Kutcher: My toddler constantly re-teaches me this one important lesson: feelings are supposed to be felt. We’ve been conditioned to aspire to happiness and in that pursuit, we often stifle or bury our feelings, not being willing to feel them or be honest about what they might be telling us.
Happiness does not have to be our constant. Our busy lives prevent us from confronting what it is that we’re actually feeling. Then we numb ourselves with screens and miss the depth of who we are. In turn, we also miss the signals that could guide us toward a more fulfilling life.
Know Your Value: You talk about the dangers of succumbing to “identity foreclosure.” Explain why women sometimes find themselves stuck in a certain career?

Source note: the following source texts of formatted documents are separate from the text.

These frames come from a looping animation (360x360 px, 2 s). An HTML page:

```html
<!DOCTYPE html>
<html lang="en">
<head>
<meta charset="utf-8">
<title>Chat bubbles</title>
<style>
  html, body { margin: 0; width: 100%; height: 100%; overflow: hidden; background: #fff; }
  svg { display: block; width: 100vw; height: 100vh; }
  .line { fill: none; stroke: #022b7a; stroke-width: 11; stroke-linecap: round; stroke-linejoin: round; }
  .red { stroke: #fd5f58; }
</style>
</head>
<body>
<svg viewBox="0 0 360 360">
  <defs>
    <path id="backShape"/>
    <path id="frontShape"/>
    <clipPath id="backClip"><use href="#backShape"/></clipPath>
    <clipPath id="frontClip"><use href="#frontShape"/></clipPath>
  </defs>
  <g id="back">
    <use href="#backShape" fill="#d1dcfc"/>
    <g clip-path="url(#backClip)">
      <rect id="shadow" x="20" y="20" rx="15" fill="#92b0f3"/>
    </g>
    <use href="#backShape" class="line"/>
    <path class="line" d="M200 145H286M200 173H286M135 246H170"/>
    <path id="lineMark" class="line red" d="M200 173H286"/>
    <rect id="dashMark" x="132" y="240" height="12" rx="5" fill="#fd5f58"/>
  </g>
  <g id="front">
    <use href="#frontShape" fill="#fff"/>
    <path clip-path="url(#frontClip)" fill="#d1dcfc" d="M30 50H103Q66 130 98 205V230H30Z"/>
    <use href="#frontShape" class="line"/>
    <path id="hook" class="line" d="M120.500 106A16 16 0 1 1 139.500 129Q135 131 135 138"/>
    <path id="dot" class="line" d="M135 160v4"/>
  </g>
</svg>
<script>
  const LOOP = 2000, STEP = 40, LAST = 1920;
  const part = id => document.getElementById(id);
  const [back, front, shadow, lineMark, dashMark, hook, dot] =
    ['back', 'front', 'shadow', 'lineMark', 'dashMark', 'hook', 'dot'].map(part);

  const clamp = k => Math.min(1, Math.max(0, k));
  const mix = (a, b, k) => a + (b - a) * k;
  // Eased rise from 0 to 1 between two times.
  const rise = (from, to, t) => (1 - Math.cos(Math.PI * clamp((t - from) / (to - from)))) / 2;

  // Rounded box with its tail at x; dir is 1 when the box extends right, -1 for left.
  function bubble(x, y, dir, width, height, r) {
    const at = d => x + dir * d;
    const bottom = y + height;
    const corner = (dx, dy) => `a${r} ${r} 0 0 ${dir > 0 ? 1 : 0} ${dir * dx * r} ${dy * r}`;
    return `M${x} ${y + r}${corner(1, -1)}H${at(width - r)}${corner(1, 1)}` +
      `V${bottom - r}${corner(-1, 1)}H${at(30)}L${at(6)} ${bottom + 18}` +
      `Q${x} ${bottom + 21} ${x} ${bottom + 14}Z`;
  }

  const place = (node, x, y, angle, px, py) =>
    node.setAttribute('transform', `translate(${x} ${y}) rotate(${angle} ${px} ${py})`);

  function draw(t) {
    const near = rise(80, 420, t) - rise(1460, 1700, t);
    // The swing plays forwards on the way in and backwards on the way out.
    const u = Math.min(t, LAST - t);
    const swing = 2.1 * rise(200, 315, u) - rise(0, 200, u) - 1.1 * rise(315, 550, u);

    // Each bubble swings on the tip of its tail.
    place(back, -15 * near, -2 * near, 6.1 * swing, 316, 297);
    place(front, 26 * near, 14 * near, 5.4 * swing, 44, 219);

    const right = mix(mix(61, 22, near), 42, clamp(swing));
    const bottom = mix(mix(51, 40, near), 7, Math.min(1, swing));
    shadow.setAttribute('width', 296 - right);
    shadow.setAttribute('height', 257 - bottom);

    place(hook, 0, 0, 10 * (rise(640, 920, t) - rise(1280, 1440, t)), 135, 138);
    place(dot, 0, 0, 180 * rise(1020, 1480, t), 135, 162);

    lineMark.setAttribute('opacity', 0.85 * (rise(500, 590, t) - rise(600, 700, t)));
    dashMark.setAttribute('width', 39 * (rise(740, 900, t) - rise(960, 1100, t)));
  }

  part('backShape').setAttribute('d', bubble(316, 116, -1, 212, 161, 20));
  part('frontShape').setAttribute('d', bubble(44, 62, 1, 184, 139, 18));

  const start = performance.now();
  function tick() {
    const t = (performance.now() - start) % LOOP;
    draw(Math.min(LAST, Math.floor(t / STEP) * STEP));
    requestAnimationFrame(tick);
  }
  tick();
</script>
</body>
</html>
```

Kutcher: Cognitive neuroscientist, Dr. Maya Shankar defines identity foreclosure as, “… [committing] ourselves to an identity, a very specific identity, without having explored all the other options out there, [which] can lead us to feel really fixed in that identity.”
This is precisely why we stay in places we know we no longer belong, whether it’s career, relational, geographical. We allow the fear of uncertainty to be stronger, or more in control, than our desire to transform. I hope to see a world where we begin to celebrate change even more, because it would give us all an open invitation to let our identities evolve as we move through life!
Know Your Value: You open up about having two miscarriages within a couple of years and struggling to accept your body through that time. How did you find self-love?
Kutcher: In the book I propose that how you rise up to your battles through life is linked to the kind of warrior you believe you are. I had to do the hard work of changing how I viewed myself and my ability to trust and love my body.
I learned that self-love isn’t a destination, something you arrive at one day, but it’s a daily (and sometimes hourly) choice. It’s a constant awareness of what you’re thinking about your body and a challenge for us to redirect our thoughts and narratives to be ones of love and grace.
Know Your Value: Women often get in their own way when it comes to realizing their goals and seeing their value. What’s your advice here?
Kutcher: You don’t have to scrap everything. You don’t have to upend your entire life in an attempt to fast-track your way to success. You don’t have to do that thing so many of us do — make a major shift all at once, get overwhelmed, then give up because your ambition is way too big to chew.
You don’t have to predict the future in order to play big in the present. There’s inherent risk in doing anything new, even if it’s just a risk to your ego, because learning something new can be a big ol’ challenge to your confidence. It’s about having faith that, if you fall, the fall won’t kill you. Remember falling down is so much better than never rising up.